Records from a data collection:
———

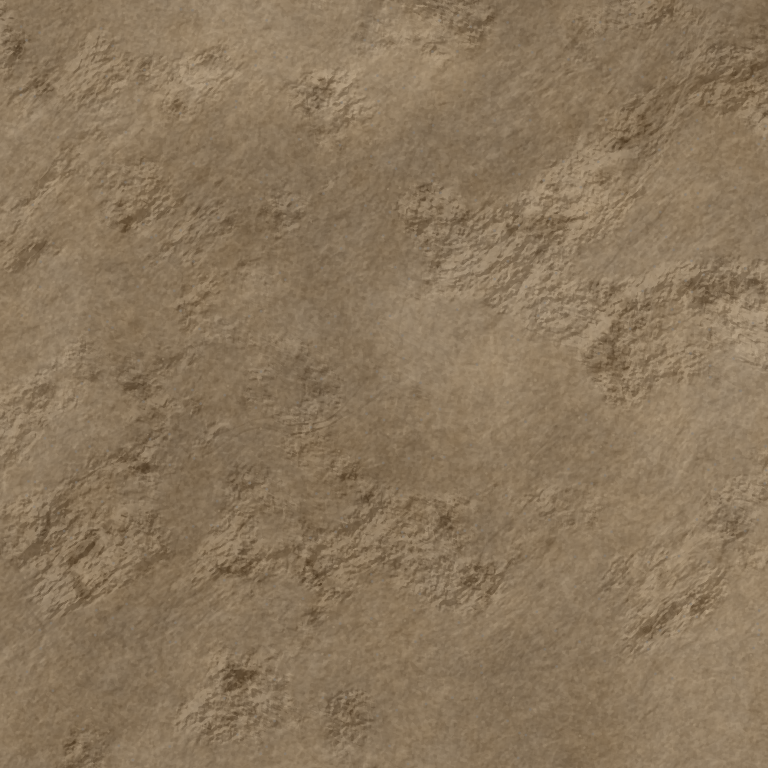
Give the GLSL for this texture, as a three.js fragment shader.

```glsl
varying vec2 vUv;

vec3 hash3(vec2 p) {
  vec3 q = fract(p.xyx * vec3(0.1031, 0.1030, 0.0973));
  q += dot(q, q.yxz + 33.33);
  return fract((q.xxy + q.yzz) * q.zyx);
}

// Smooth cellular noise: random levels blended around jittered points
float cellNoise(vec2 p) {
  vec2 cell = floor(p);
  vec2 local = p - cell;
  float level = 0.0;
  float total = 0.0;
  for (int y = -1; y <= 1; y++) {
    for (int x = -1; x <= 1; x++) {
      vec2 corner = vec2(float(x), float(y));
      vec3 seed = hash3(cell + corner + 71.0);
      vec2 offset = corner + seed.xy - local;
      float weight = exp(-8.0 * dot(offset, offset));
      level += weight * seed.z;
      total += weight;
    }
  }
  return level / total;
}

mat2 rotation(float angle) {
  float c = cos(angle);
  float s = sin(angle);
  return mat2(c, s, -s, c);
}

float layeredNoise(vec2 p, float gain) {
  mat2 turn = rotation(1.1);
  float sum = 0.0;
  float total = 0.0;
  float amplitude = 1.0;
  for (int i = 0; i < 5; i++) {
    sum += amplitude * cellNoise(p);
    total += amplitude;
    amplitude *= gain;
    p = turn * p * 2.05 + vec2(13.7, 5.3);
  }
  return sum / total;
}

// Coordinates bent by sines and stretched along a rising diagonal
vec2 flow(vec2 p, float angle, float stretch) {
  p += 0.020 * sin(p.yx * vec2(11.0, 9.0) + vec2(0.7, 2.1));
  p += 0.007 * sin(p.yx * vec2(27.0, 31.0) + vec2(4.0, 1.3));
  return rotation(-angle) * p * vec2(1.0, stretch);
}

float strata(vec2 p) {
  return layeredNoise(flow(p, 0.6, 1.8) * 3.4 + 47.0, 0.45);
}

// Crumbly ground with a few thin ledges
float groundHeight(vec2 p) {
  float lumps = layeredNoise(flow(p, 0.5, 1.15) * 13.0 + 20.0, 0.62);
  float level = strata(p);
  float ledges = smoothstep(0.44, 0.46, level) + smoothstep(0.58, 0.60, level);
  return lumps + 0.04 * ledges;
}

// Sheets that brighten slowly and end at a crisper edge
float sheets(float level, float count) {
  float phase = fract(level * count);
  return phase * (1.0 - smoothstep(0.86, 1.0, phase)) - 0.4;
}

// Sparse short curved cracks, mostly upright
float cracks(vec2 p, float density, float chance) {
  vec2 cell = floor(p * density);
  vec2 local = fract(p * density) - 0.5;
  vec3 seed = hash3(cell + 9.0);
  float bend = 0.05 * sin(local.y * 13.0 + seed.x * 6.0) + (seed.y - 0.5) * local.y;
  float across = abs(local.x + bend + 0.3 * (seed.x - 0.5));
  float taper = 1.0 - smoothstep(0.05, 0.15 + 0.2 * seed.y, abs(local.y));
  return step(seed.z, chance) * taper * (1.0 - smoothstep(0.005, 0.035, across));
}

// Scattered round mineral grains
float specks(vec2 p, float density, float chance) {
  vec2 cell = floor(p * density);
  vec3 seed = hash3(cell + 301.0);
  vec2 offset = fract(p * density) - 0.3 - 0.4 * seed.xy;
  return step(seed.z, chance) * (1.0 - smoothstep(0.12, 0.32, length(offset)));
}

void main() {
  vec3 sand = vec3(0.552, 0.473, 0.372);
  vec3 warmTint = vec3(0.012, 0.002, -0.012);
  vec3 blueGrain = vec3(0.50, 0.49, 0.48);
  vec3 paleGrain = vec3(0.67, 0.59, 0.48);
  vec2 toLight = vec2(-0.0016, 0.0021);

  // Broad drifts and overlapping sheets
  float drift = layeredNoise(flow(vUv, 0.62, 1.6) * 3.0 + 3.0, 0.5) - 0.5;
  float hue = layeredNoise(vUv * 9.0 + 80.0, 0.8) - 0.5;
  float sheet = sheets(strata(vUv), 7.0);

  // Relief is faint on smooth ground and strong in small rough patches
  float patchiness = layeredNoise(flow(vUv, 0.5, 1.2) * 6.5 + 61.0, 0.55);
  float rough = smoothstep(0.50, 0.72, patchiness);
  float slope = groundHeight(vUv) - groundHeight(vUv + toLight);
  float relief = clamp(slope * mix(0.4, 2.3, rough), -0.09, 0.055);

  // Fine grain and dark pits
  float grain = 0.058 * (cellNoise(vUv * 235.0) - 0.5) + 0.036 * (cellNoise(vUv * 120.0) - 0.5);
  float pits = rough * smoothstep(0.56, 0.74, layeredNoise(vUv * 20.0 + 33.0, 0.65));

  float tone = 0.15 * drift + 0.022 * sheet + relief + grain + 0.012 * rough - 0.10 * pits;
  tone -= 0.10 * cracks(vUv, 8.0, 0.12) * (0.35 + 0.65 * rough);
  vec3 color = sand + tone * vec3(1.0, 0.98, 0.92) + 2.0 * hue * warmTint;

  color = mix(color, blueGrain, 0.45 * specks(vUv, 125.0, 0.025));
  color = mix(color, paleGrain, 0.4 * specks(vUv + 0.37, 140.0, 0.008 + 0.03 * rough));
  gl_FragColor = vec4(color, 1.0);
}
```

———

*DIRECTIONS FOR THIS TASK:* Write the entries above out again exactly, but not the pictures.

*SOLVED EXERCISE:*
Give the GLSL for this texture, as a three.js fragment shader.

```glsl
varying vec2 vUv;

vec3 hash3(vec2 p) {
  vec3 q = fract(p.xyx * vec3(0.1031, 0.1030, 0.0973));
  q += dot(q, q.yxz + 33.33);
  return fract((q.xxy + q.yzz) * q.zyx);
}

// Smooth cellular noise: random levels blended around jittered points
float cellNoise(vec2 p) {
  vec2 cell = floor(p);
  vec2 local = p - cell;
  float level = 0.0;
  float total = 0.0;
  for (int y = -1; y <= 1; y++) {
    for (int x = -1; x <= 1; x++) {
      vec2 corner = vec2(float(x), float(y));
      vec3 seed = hash3(cell + corner + 71.0);
      vec2 offset = corner + seed.xy - local;
      float weight = exp(-8.0 * dot(offset, offset));
      level += weight * seed.z;
      total += weight;
    }
  }
  return level / total;
}

mat2 rotation(float angle) {
  float c = cos(angle);
  float s = sin(angle);
  return mat2(c, s, -s, c);
}

float layeredNoise(vec2 p, float gain) {
  mat2 turn = rotation(1.1);
  float sum = 0.0;
  float total = 0.0;
  float amplitude = 1.0;
  for (int i = 0; i < 5; i++) {
    sum += amplitude * cellNoise(p);
    total += amplitude;
    amplitude *= gain;
    p = turn * p * 2.05 + vec2(13.7, 5.3);
  }
  return sum / total;
}

// Coordinates bent by sines and stretched along a rising diagonal
vec2 flow(vec2 p, float angle, float stretch) {
  p += 0.020 * sin(p.yx * vec2(11.0, 9.0) + vec2(0.7, 2.1));
  p += 0.007 * sin(p.yx * vec2(27.0, 31.0) + vec2(4.0, 1.3));
  return rotation(-angle) * p * vec2(1.0, stretch);
}

float strata(vec2 p) {
  return layeredNoise(flow(p, 0.6, 1.8) * 3.4 + 47.0, 0.45);
}

// Crumbly ground with a few thin ledges
float groundHeight(vec2 p) {
  float lumps = layeredNoise(flow(p, 0.5, 1.15) * 13.0 + 20.0, 0.62);
  float level = strata(p);
  float ledges = smoothstep(0.44, 0.46, level) + smoothstep(0.58, 0.60, level);
  return lumps + 0.04 * ledges;
}

// Sheets that brighten slowly and end at a crisper edge
float sheets(float level, float count) {
  float phase = fract(level * count);
  return phase * (1.0 - smoothstep(0.86, 1.0, phase)) - 0.4;
}

// Sparse short curved cracks, mostly upright
float cracks(vec2 p, float density, float chance) {
  vec2 cell = floor(p * density);
  vec2 local = fract(p * density) - 0.5;
  vec3 seed = hash3(cell + 9.0);
  float bend = 0.05 * sin(local.y * 13.0 + seed.x * 6.0) + (seed.y - 0.5) * local.y;
  float across = abs(local.x + bend + 0.3 * (seed.x - 0.5));
  float taper = 1.0 - smoothstep(0.05, 0.15 + 0.2 * seed.y, abs(local.y));
  return step(seed.z, chance) * taper * (1.0 - smoothstep(0.005, 0.035, across));
}

// Scattered round mineral grains
float specks(vec2 p, float density, float chance) {
  vec2 cell = floor(p * density);
  vec3 seed = hash3(cell + 301.0);
  vec2 offset = fract(p * density) - 0.3 - 0.4 * seed.xy;
  return step(seed.z, chance) * (1.0 - smoothstep(0.12, 0.32, length(offset)));
}

void main() {
  vec3 sand = vec3(0.552, 0.473, 0.372);
  vec3 warmTint = vec3(0.012, 0.002, -0.012);
  vec3 blueGrain = vec3(0.50, 0.49, 0.48);
  vec3 paleGrain = vec3(0.67, 0.59, 0.48);
  vec2 toLight = vec2(-0.0016, 0.0021);

  // Broad drifts and overlapping sheets
  float drift = layeredNoise(flow(vUv, 0.62, 1.6) * 3.0 + 3.0, 0.5) - 0.5;
  float hue = layeredNoise(vUv * 9.0 + 80.0, 0.8) - 0.5;
  float sheet = sheets(strata(vUv), 7.0);

  // Relief is faint on smooth ground and strong in small rough patches
  float patchiness = layeredNoise(flow(vUv, 0.5, 1.2) * 6.5 + 61.0, 0.55);
  float rough = smoothstep(0.50, 0.72, patchiness);
  float slope = groundHeight(vUv) - groundHeight(vUv + toLight);
  float relief = clamp(slope * mix(0.4, 2.3, rough), -0.09, 0.055);

  // Fine grain and dark pits
  float grain = 0.058 * (cellNoise(vUv * 235.0) - 0.5) + 0.036 * (cellNoise(vUv * 120.0) - 0.5);
  float pits = rough * smoothstep(0.56, 0.74, layeredNoise(vUv * 20.0 + 33.0, 0.65));

  float tone = 0.15 * drift + 0.022 * sheet + relief + grain + 0.012 * rough - 0.10 * pits;
  tone -= 0.10 * cracks(vUv, 8.0, 0.12) * (0.35 + 0.65 * rough);
  vec3 color = sand + tone * vec3(1.0, 0.98, 0.92) + 2.0 * hue * warmTint;

  color = mix(color, blueGrain, 0.45 * specks(vUv, 125.0, 0.025));
  color = mix(color, paleGrain, 0.4 * specks(vUv + 0.37, 140.0, 0.008 + 0.03 * rough));
  gl_FragColor = vec4(color, 1.0);
}
```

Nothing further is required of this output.